From the entries below, reproduce exactly the line containing "745L808 760M816 754L818", the line containing "830C412 835 408", and every line in between, with nothing added.

## Data records
[Start of section]
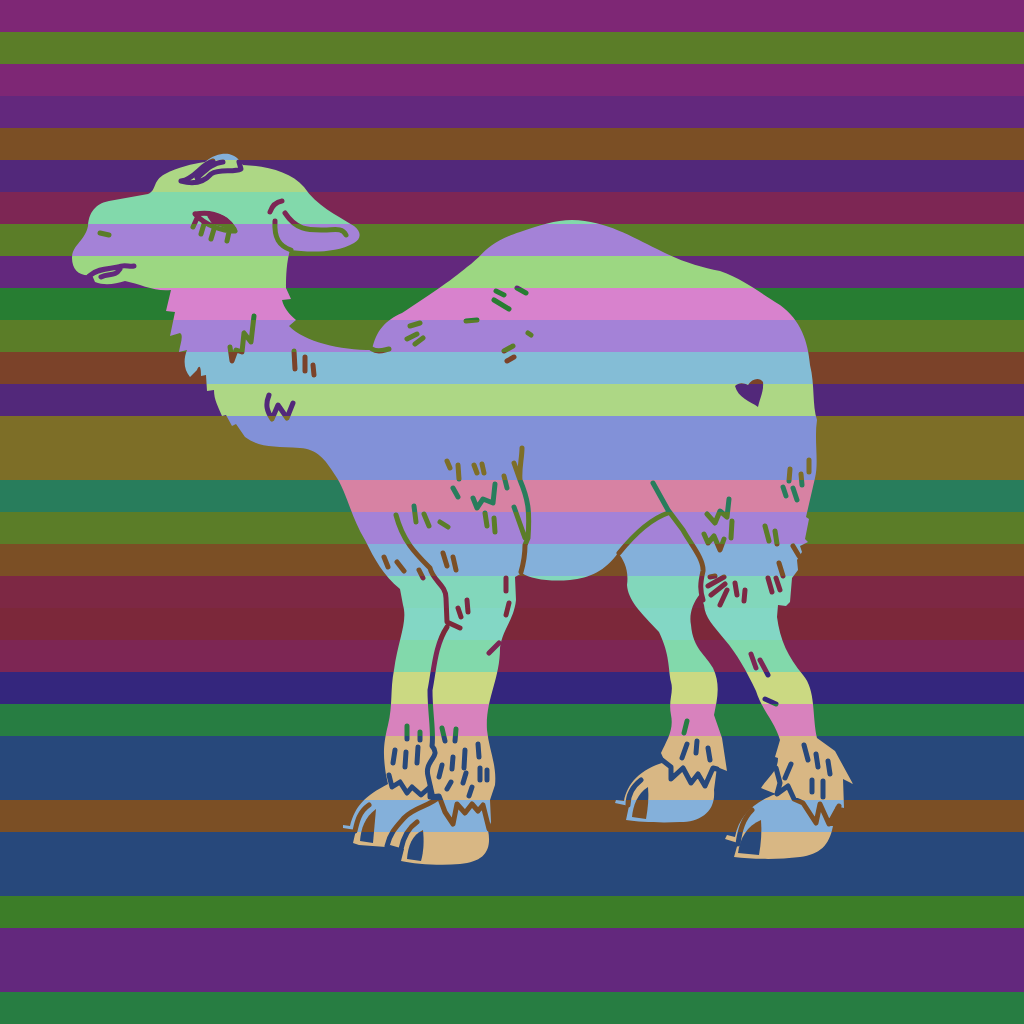
<!DOCTYPE html>
<html lang="en">
<head>
<meta charset="utf-8">
<title>Striped camel</title>
<style>
:root {
  --magenta: #7e2775; --olive: #5b7d28; --violet: #63287d; --brown: #7b4f25;
  --indigo: #52287a; --plum: #7d2654; --green: #277d32; --rust: #7b4229;
  --gold: #7d6e27; --teal: #287d5c; --wine: #7d2844; --maroon: #7c283a;
  --navy: #34267d; --emerald: #277d42; --blue: #27487b; --grass: #3c7d28;
}
html, body { margin: 0; width: 1024px; height: 1024px; overflow: hidden; background: var(--violet); }
svg { display: block; }
.magenta { fill: var(--magenta); } .olive { fill: var(--olive); }
.violet { fill: var(--violet); } .brown { fill: var(--brown); }
.indigo { fill: var(--indigo); } .plum { fill: var(--plum); }
.green { fill: var(--green); } .rust { fill: var(--rust); }
.gold { fill: var(--gold); } .teal { fill: var(--teal); }
.wine { fill: var(--wine); } .maroon { fill: var(--maroon); }
.navy { fill: var(--navy); } .emerald { fill: var(--emerald); }
.blue { fill: var(--blue); } .grass { fill: var(--grass); }
.inverted { filter: invert(1); }
.ink { fill: none; stroke: #000; stroke-width: 5; stroke-linecap: round; stroke-linejoin: round; }
.solid { fill: #000; }
.light { fill: #fff; }
</style>
</head>
<body>
<svg width="1024" height="1024" viewBox="0 0 1024 1024" role="img" aria-label="A camel in inverted colours on horizontal stripes">
  <defs>
    <g id="stripes" shape-rendering="crispEdges">
      <rect class="magenta" width="1024" height="32"/>
      <rect class="olive" y="32" width="1024" height="32"/>
      <rect class="magenta" y="64" width="1024" height="32"/>
      <rect class="violet" y="96" width="1024" height="32"/>
      <rect class="brown" y="128" width="1024" height="32"/>
      <rect class="indigo" y="160" width="1024" height="32"/>
      <rect class="plum" y="192" width="1024" height="32"/>
      <rect class="olive" y="224" width="1024" height="32"/>
      <rect class="violet" y="256" width="1024" height="32"/>
      <rect class="green" y="288" width="1024" height="32"/>
      <rect class="olive" y="320" width="1024" height="32"/>
      <rect class="rust" y="352" width="1024" height="32"/>
      <rect class="indigo" y="384" width="1024" height="32"/>
      <rect class="gold" y="416" width="1024" height="64"/>
      <rect class="teal" y="480" width="1024" height="32"/>
      <rect class="olive" y="512" width="1024" height="32"/>
      <rect class="brown" y="544" width="1024" height="32"/>
      <rect class="wine" y="576" width="1024" height="32"/>
      <rect class="maroon" y="608" width="1024" height="32"/>
      <rect class="plum" y="640" width="1024" height="32"/>
      <rect class="navy" y="672" width="1024" height="32"/>
      <rect class="emerald" y="704" width="1024" height="32"/>
      <rect class="blue" y="736" width="1024" height="64"/>
      <rect class="brown" y="800" width="1024" height="32"/>
      <rect class="blue" y="832" width="1024" height="64"/>
      <rect class="grass" y="896" width="1024" height="32"/>
      <rect class="violet" y="928" width="1024" height="64"/>
      <rect class="emerald" y="992" width="1024" height="32"/>
    </g>

    <mask id="camel" maskUnits="userSpaceOnUse" x="0" y="0" width="1024" height="1024">
      <path id="silhouette" class="light" d="M72 258C72 245 85 241 88 226C89 209 99 203 109 201L148 194C157 190 152 181 165 174C178 167 192 164 205 162C213 155 222 153 229 154C237 156 240 161 243 165C267 166 291 172 304 187C317 206 335 214 354 226C362 232 361 239 354 243C335 254 307 252 290 250C286 264 286 280 286 288L291 299L282 300C284 308 289 314 296 320L289 326C305 342 340 350 372 350C376 330 386 320 402 313C425 298 452 280 467 267C485 254 486 243 520 232C540 225 555 220 572 220C607 221 632 237 657 249C682 262 700 267 720 271C745 280 757 291 780 305C801 320 808 342 810 365C815 385 812 405 817 420C814 440 819 462 815 478L806 517L809 519L805 539L808 542L800 546L802 552L797 560L798 570L792 578L790 602L786 606L778 605L777 617C780 640 788 657 803 675C816 690 812 715 817 738L835 751L853 784L843 779L844 808L836 806L830 826L833 826C829 846 820 854 800 857C776 860 752 859 734 857L738 843L725 839L727 835L735 837C739 815 756 801 776 794L761 788C769 776 778 771 778 758L775 757L780 740C775 722 762 710 756 691C746 670 737 654 725 640C713 625 705 618 704 605L700 594C692 604 689 615 691 625C693 649 706 655 713 668C721 685 717 700 714 715L722 738L727 771L717 767L714 790C716 812 700 822 680 822C660 823 640 822 626 820L629 806L615 803L616 800L624 801C627 784 640 769 665 762L661 753C667 740 674 730 671 715C668 700 674 692 671 682C668 668 670 655 659 632C640 612 628 600 627 585C629 570 624 560 618 553C605 571 590 578 570 580C550 582 530 579 522 573L515 577L516 600C514 620 502 630 500 648C500 680 485 700 487 730C489 750 497 765 495 785L490 800L491 822L488 830C492 850 485 862 460 864C440 866 415 864 401 861L404 849L390 845L386 847L359 845L353 843L356 830L343 828L343 825L350 826C355 806 365 796 388 784L386 775C383 755 383 745 388 725C393 705 390 690 394 670C398 640 408 622 403 605L400 589C383 575 375 560 365 540C350 515 347 492 335 475C325 459 317 449 300 448C275 446 260 448 245 437L236 424L232 426L226 415L222 416C218 406 214 400 214 390L207 391L206 375L201 376C201 365 199 365 197 370L190 377C184 370 183 360 187 350L179 352C180 345 184 335 180 333L170 336L175 312L166 311L171 290C155 292 140 284 125 281C115 284 105 286 95 282L92 275C80 277 72 270 72 258Z"/>

      <g id="face" class="ink">
        <path d="M181 181C195 179 200 165 213 161M181 181C195 185 204 182 211 174C220 168 233 173 241 169L239 162M197 178C205 171 212 163 223 162"/>
        <path d="M195 214C212 211 226 216 235 231C222 231 206 226 195 214M198 216L193 227M204 224L201 234M214 229L211 239M229 232L227 241"/>
        <path class="solid" d="M210 216C224 215 230 223 234 229L221 224L214 222Z"/>
        <path d="M100 233L109 235M89 276C98 268 110 269 118 267C124 264 129 267 134 266M101 277C109 273 115 277 120 269"/>
        <path d="M270 212C272 206 276 202 282 201M285 213C297 231 309 230 324 230C334 230 342 227 346 235M275 221C274 238 279 246 291 250"/>
      </g>

      <g id="neck-fur" class="ink">
        <path d="M254 316L251 342L244 333L242 352L236 350L232 361L230 347M294 351L295 369M305 357V371M313 365L314 375M269 395C265 405 267 411 272 419L278 405L287 418L293 403M372 349C378 353 384 350 389 349"/>
        <path d="M496 291L504 295M494 300L509 309M517 288L526 293M466 321L477 320M410 326L420 323M407 339L417 334M415 344L423 338M528 333L531 335M504 351L513 346M507 361L514 357"/>
      </g>

      <path id="heart" class="solid" d="M735 386C739 382 744 383 748 385C752 378 760 377 763 382C764 391 760 398 758 407C750 401 738 398 735 386Z"/>

      <g id="shoulder-and-foreleg" class="ink">
        <path d="M522 448C522 458 519 468 520 480C528 499 530 510 528 538L525 545C525 555 523 565 521 572M514 463L520 480M514 507L525 538"/>
        <path d="M447 461L450 468M458 465L459 479M474 465L477 473M482 464L484 473M453 488L458 497M473 498L477 508L483 499L493 503L495 484M504 476L507 488M485 513L487 526M494 518L495 532M414 506L416 522M424 514L429 526M440 522L448 527"/>
        <path d="M396 515C403 542 417 555 430 568C433 581 446 585 446 598L447 622L460 628M447 627C435 645 434 670 430 690C430 714 434 732 432 746C442 757 424 760 428 776L433 798"/>
        <path d="M384 557L388 567M397 562L404 571M419 570L423 578M443 553L447 566M453 557L456 570M458 608L461 617M467 600L468 612M506 578V591M509 603L506 615M499 643L489 653"/>
        <path d="M407 726V739M420 732V740M442 728L445 741M456 729L455 741M395 750L393 763M406 752L405 767M418 747L417 763M442 765L439 777M453 757L452 769M465 750L464 768M478 744L479 757M480 768V780M466 773L463 783M451 782L447 789M472 787L469 796M487 770V780"/>
        <path d="M389 775L392 787L400 782L407 793L412 787L421 795L430 787V797L439 796L445 812L453 824L457 804L465 813L472 804L478 811L483 805L489 829M439 797C430 806 414 807 404 818C396 827 390 833 387 846"/>
      </g>

      <g id="hind-legs" class="ink">
        <path d="M653 483L668 510L683 530C690 543 704 559 703 571C700 584 700 590 703 600M668 513C650 519 632 537 619 553"/>
        <path d="M707 514L715 523L720 511L727 517L729 499M704 534L708 543L714 536L720 550L724 539M732 521L731 538M790 469L789 481M809 460V472M801 474L802 485M783 487L786 496M793 488L797 500M765 526L769 541M775 531L777 544M779 563L783 576M793 546L799 556"/>
        <path d="M710 577L715 576M708 586L724 577M711 595L725 584M720 605L727 590M735 583L737 595M745 590L744 601M768 578L772 592M776 578L780 590M751 654L756 668M760 660L768 675M765 699L776 704"/>
        <path d="M687 721L684 733M687 744L682 758M697 741L696 753M708 748L710 760M662 760L671 767V779L683 768L691 783L698 774L705 786L713 768L717 769"/>
        <path d="M804 745L808 760M816 754L818 767M828 761L830 774M812 780V792M823 781V797M791 764L785 778M776 768L780 783L777 794L788 786L794 799L803 803L816 823L820 804L829 824L839 806"/>
      </g>

      <g id="hooves">
        <path class="ink" d="M369 805C359 812 357 822 355 831M417 822C407 829 403 839 401 849M641 780C632 787 628 795 628 805M752 810C743 819 740 830 738 844"/>
        <path class="solid" d="M376 809C365 817 361 828 360 841L373 843Z"/>
        <path class="solid" d="M423 830C412 835 408 846 407 859L421 861C424 850 424 840 423 830Z"/>
        <path class="solid" d="M648 787C637 794 633 806 632 817L646 819C648 808 649 797 648 787Z"/>
        <path class="solid" d="M761 820C747 826 740 838 738 853L759 855C761 843 762 832 761 820Z"/>
      </g>
    </mask>
  </defs>

  <use href="#stripes"/>
  <g mask="url(#camel)">
    <g class="inverted"><use href="#stripes"/></g>
  </g>
</svg>
</body>
</html>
[End of section]
## Task answer
        <path d="M804 745L808 760M816 754L818 767M828 761L830 774M812 780V792M823 781V797M791 764L785 778M776 768L780 783L777 794L788 786L794 799L803 803L816 823L820 804L829 824L839 806"/>
      </g>

      <g id="hooves">
        <path class="ink" d="M369 805C359 812 357 822 355 831M417 822C407 829 403 839 401 849M641 780C632 787 628 795 628 805M752 810C743 819 740 830 738 844"/>
        <path class="solid" d="M376 809C365 817 361 828 360 841L373 843Z"/>
        <path class="solid" d="M423 830C412 835 408 846 407 859L421 861C424 850 424 840 423 830Z"/>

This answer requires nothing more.